Work task: In the records that follow, show each line where the word "return" is present.

Exercise material:
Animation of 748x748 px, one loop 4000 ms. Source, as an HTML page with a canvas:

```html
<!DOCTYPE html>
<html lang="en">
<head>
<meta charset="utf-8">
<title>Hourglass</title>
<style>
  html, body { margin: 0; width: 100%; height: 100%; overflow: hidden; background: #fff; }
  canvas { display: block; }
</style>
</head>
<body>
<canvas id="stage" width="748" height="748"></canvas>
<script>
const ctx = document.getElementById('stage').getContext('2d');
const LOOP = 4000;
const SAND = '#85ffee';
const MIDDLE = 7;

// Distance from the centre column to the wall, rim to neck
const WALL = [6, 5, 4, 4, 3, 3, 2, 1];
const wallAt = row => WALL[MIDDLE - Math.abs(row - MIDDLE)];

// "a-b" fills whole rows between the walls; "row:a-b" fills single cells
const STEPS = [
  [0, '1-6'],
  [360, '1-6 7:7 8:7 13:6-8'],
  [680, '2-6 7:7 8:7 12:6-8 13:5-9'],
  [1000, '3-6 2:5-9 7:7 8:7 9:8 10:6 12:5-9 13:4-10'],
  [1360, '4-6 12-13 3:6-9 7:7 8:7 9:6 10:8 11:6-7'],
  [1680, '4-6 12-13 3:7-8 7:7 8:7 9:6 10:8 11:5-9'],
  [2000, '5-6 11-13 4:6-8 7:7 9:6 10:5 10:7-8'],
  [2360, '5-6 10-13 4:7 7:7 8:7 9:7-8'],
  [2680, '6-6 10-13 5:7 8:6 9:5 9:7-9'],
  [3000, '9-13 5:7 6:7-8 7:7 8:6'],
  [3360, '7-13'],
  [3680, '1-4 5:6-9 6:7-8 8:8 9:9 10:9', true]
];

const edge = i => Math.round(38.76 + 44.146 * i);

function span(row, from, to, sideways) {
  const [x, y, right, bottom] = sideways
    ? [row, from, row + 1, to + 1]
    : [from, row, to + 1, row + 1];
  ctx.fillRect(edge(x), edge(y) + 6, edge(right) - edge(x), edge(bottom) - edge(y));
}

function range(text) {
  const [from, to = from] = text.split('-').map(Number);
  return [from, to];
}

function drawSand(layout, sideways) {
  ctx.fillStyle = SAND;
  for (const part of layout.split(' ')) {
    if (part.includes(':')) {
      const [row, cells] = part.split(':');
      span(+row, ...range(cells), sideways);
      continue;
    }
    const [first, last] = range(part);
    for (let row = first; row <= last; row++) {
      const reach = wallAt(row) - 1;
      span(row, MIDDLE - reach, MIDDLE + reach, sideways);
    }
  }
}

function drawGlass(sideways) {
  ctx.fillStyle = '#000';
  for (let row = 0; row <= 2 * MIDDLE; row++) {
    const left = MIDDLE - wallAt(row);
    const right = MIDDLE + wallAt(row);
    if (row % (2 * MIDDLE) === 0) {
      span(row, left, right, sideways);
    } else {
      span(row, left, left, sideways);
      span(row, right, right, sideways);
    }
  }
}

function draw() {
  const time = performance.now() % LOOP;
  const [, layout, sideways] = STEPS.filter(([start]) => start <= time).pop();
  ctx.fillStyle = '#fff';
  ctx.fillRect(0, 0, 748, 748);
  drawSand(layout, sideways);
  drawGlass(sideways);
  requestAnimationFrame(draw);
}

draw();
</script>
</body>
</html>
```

* * *

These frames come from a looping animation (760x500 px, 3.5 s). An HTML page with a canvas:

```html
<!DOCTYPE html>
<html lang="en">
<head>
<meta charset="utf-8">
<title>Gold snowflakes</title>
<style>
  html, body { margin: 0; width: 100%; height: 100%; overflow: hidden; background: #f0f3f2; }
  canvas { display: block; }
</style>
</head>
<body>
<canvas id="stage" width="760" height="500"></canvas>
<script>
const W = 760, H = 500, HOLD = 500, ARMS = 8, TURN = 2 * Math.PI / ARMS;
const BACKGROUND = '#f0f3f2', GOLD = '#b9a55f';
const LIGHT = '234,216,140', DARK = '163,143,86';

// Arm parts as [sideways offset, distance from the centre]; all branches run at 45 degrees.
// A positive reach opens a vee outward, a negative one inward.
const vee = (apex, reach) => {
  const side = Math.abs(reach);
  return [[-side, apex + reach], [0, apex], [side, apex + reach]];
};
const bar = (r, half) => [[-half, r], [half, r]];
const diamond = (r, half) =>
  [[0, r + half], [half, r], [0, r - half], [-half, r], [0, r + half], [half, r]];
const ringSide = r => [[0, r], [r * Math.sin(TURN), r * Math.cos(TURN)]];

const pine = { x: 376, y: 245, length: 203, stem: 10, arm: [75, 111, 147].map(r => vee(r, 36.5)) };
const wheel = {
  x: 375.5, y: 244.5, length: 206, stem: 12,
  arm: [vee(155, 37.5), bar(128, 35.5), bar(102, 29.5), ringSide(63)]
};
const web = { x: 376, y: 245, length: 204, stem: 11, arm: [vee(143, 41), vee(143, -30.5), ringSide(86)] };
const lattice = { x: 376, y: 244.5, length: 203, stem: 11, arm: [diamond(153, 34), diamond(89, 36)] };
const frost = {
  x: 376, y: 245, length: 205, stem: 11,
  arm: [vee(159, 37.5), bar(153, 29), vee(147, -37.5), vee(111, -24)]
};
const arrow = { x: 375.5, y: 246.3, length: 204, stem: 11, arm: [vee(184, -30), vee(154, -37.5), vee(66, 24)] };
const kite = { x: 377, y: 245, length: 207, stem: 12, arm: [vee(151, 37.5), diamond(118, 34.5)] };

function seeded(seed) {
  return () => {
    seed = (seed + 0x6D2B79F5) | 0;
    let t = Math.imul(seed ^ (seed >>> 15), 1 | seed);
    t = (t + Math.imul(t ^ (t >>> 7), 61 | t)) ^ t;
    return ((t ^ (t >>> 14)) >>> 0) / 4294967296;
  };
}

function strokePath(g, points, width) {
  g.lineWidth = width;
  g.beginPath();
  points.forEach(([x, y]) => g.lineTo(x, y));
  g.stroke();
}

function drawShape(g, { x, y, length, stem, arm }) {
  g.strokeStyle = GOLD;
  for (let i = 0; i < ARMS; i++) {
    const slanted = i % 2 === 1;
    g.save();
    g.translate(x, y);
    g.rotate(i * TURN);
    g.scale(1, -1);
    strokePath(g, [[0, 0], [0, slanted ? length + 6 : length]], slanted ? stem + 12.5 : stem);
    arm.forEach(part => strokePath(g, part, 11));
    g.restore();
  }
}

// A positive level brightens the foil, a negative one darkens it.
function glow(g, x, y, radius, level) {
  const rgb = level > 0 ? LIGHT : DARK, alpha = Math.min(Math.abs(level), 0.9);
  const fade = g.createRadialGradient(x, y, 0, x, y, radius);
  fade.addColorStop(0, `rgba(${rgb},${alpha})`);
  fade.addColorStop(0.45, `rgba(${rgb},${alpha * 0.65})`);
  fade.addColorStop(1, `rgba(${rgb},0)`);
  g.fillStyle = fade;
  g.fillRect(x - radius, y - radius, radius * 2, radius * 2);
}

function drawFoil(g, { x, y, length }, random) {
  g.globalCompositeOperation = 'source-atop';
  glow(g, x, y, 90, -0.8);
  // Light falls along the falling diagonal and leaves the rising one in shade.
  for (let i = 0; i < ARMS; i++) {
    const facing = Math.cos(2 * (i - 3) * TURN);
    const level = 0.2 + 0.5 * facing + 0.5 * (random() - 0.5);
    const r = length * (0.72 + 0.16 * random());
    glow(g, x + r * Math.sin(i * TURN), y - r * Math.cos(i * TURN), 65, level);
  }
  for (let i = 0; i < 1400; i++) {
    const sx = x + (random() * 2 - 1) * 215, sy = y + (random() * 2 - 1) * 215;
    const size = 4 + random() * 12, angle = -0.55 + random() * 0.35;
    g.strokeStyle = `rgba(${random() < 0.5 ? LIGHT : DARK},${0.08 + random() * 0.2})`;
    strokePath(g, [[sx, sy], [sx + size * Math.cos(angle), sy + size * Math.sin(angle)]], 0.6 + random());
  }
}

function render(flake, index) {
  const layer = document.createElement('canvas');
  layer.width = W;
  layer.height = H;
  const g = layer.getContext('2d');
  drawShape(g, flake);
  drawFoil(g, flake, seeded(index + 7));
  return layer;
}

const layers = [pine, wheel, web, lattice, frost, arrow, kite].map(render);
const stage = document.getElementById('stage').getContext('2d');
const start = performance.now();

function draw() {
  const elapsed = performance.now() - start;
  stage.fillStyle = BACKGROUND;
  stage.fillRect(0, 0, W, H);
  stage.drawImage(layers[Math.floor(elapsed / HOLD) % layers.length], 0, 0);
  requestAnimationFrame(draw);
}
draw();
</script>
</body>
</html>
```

Result of the task:
  return [from, to];
  return [[-side, apex + reach], [0, apex], [side, apex + reach]];
  return () => {
    return ((t ^ (t >>> 14)) >>> 0) / 4294967296;
  return layer;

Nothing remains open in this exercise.